Michael Cox  |  Fri 11th Jan   | Tennis

This is for sure one of the saddest days for all the tennis lovers in the last decade if not more. Andy Murray stunned the world last night saying that he intends to retire from tennis because of his constant hip problems, which could cause more severe complications in the future.

Murray, 31-year old from Glasgow Scotland, appeared at the press conference in Melbourne today, and dropped a bomb which already shook the world of tennis.

He did have numerous struggles in the last year and a half, but nothing indicated that he might do such a radical step.

Too Much Pain

But according to his words, it is something inevitable, as he can’t endure the pain anymore. Murray stated that he did everything in his power over the last 20 months, to eliminate the problems, but that didn’t help.

He even underwent surgery of his hip, hoping that it might decrease the level of pain, but there were no significant improvements. The former No.1 stated that he doesn’t enjoy the game as he used to, and that he already informed his team about the intentions and plans for the future.

Murray is planning to end his career at home soil, the Wimbledon courts, later this year. But the player also said, that having in mind his current condition, it wouldn’t be a surprise that he concludes the career after the Australian Open.
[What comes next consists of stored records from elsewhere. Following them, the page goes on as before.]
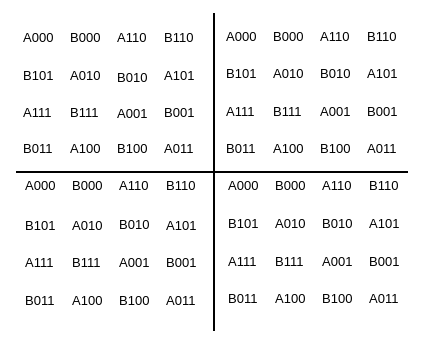
<!DOCTYPE html>
<html lang="en">
<head>
<meta charset="utf-8">
<title>Memory block quadrants</title>
<style>
:root { --paper: #fff; --ink: #000; }
* { box-sizing: border-box; margin: 0; }
body { width: 424px; height: 344px; overflow: hidden; background: var(--paper); }
.board {
  position: relative;
  display: grid;
  grid-template: 172px 172px / 214px 210px;
  width: 424px;
  height: 344px;
  color: var(--ink);
  font: 13px/16px "Liberation Sans", Arial, sans-serif;
}
.quadrant { display: grid; grid-template-columns: repeat(4, 47px); align-content: start; }
.top-left { padding: 30px 0 0 23px; grid-template-rows: 38px 37px 36px 16px; }
.top-right { padding: 29px 0 0 12px; grid-template-rows: 37px 38px 37px 16px; }
.bottom-left { padding: 6px 0 0 25px; grid-template-rows: 40px 37px 38px 16px; }
.bottom-right { padding: 6px 0 0 14px; grid-template-rows: 38px 38px 37px 16px; }
.lower { padding-top: 1px; }
.lowest { padding-top: 2px; }
.raised { margin-top: -1px; }
.axes { position: absolute; inset: 0; stroke: var(--ink); stroke-width: 2; }
</style>
</head>
<body>
<main class="board">
  <section class="quadrant top-left">
    <span>A000</span><span>B000</span><span>A110</span><span>B110</span>
    <span>B101</span><span>A010</span><span class="lowest">B010</span><span>A101</span>
    <span>A111</span><span>B111</span><span class="lower">A001</span><span>B001</span>
    <span>B011</span><span>A100</span><span>B100</span><span>A011</span>
  </section>
  <section class="quadrant top-right">
    <span>A000</span><span>B000</span><span>A110</span><span>B110</span>
    <span>B101</span><span>A010</span><span>B010</span><span>A101</span>
    <span>A111</span><span>B111</span><span>A001</span><span>B001</span>
    <span>B011</span><span>A100</span><span>B100</span><span>A011</span>
  </section>
  <section class="quadrant bottom-left">
    <span>A000</span><span>B000</span><span>A110</span><span>B110</span>
    <span>B101</span><span>A010</span><span class="raised">B010</span><span>A101</span>
    <span>A111</span><span>B111</span><span>A001</span><span>B001</span>
    <span>B011</span><span>A100</span><span>B100</span><span>A011</span>
  </section>
  <section class="quadrant bottom-right">
    <span>A000</span><span>B000</span><span>A110</span><span>B110</span>
    <span>B101</span><span>A010</span><span>B010</span><span>A101</span>
    <span>A111</span><span>B111</span><span>A001</span><span>B001</span>
    <span>B011</span><span>A100</span><span>B100</span><span>A011</span>
  </section>
  <svg class="axes" width="424" height="344" viewBox="0 0 424 344" aria-hidden="true">
    <line x1="214" y1="13" x2="214" y2="331"/>
    <line x1="16" y1="172" x2="408" y2="172"/>
  </svg>
</main>
</body>
</html>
Two-time Olympic Games gold medalist, was deeply disturbed at the press conference. His voice was shaking, often stopped talking when giving the answers, and finally, at one point his emotions emerged to the surface, when he started crying.

For a moment, Murray left the desk and the room, trying to get a grip on his composure, but it was obvious that he can’t handle the tears and the pain in his heart.

Murray won 45 titles in his professional career. Three of them were at the Grand Slams, in 2013 and 2016 at Wimbledon, and 2012 at the US Open. Besides that, he also has 14 Masters 1000 titles, and one ATP Masters finals in 2016.

The British Hero

Two gold medals at London and Rio Olympics, are something which separates him from all other players in history. So far nobody could win the Olympic Games twice, let alone in a row.

He became the hero of Great Britain in 2013 when he won the Wimbledon trophy, snapping a 77-year long drought, for the players from the UK at this competition. The Grand Slam held at All England Club is the matter of national pride, as the Brits consider it to be the biggest tournament in the world.

But Murray’s name will stay carved forever in history after 2015, and his glorious leadership of Great Britain’s Davis Cup team towards the first trophy in this competition after eight decades. Back then he defeated all of his 8 opponents in singles and 3 in doubles matches, ending the finals with a masterful point, which is regarded to be one of the most beautiful in the history of the game.

No doubt, his retirement will be a huge loss for the sport in general.

Michael Cox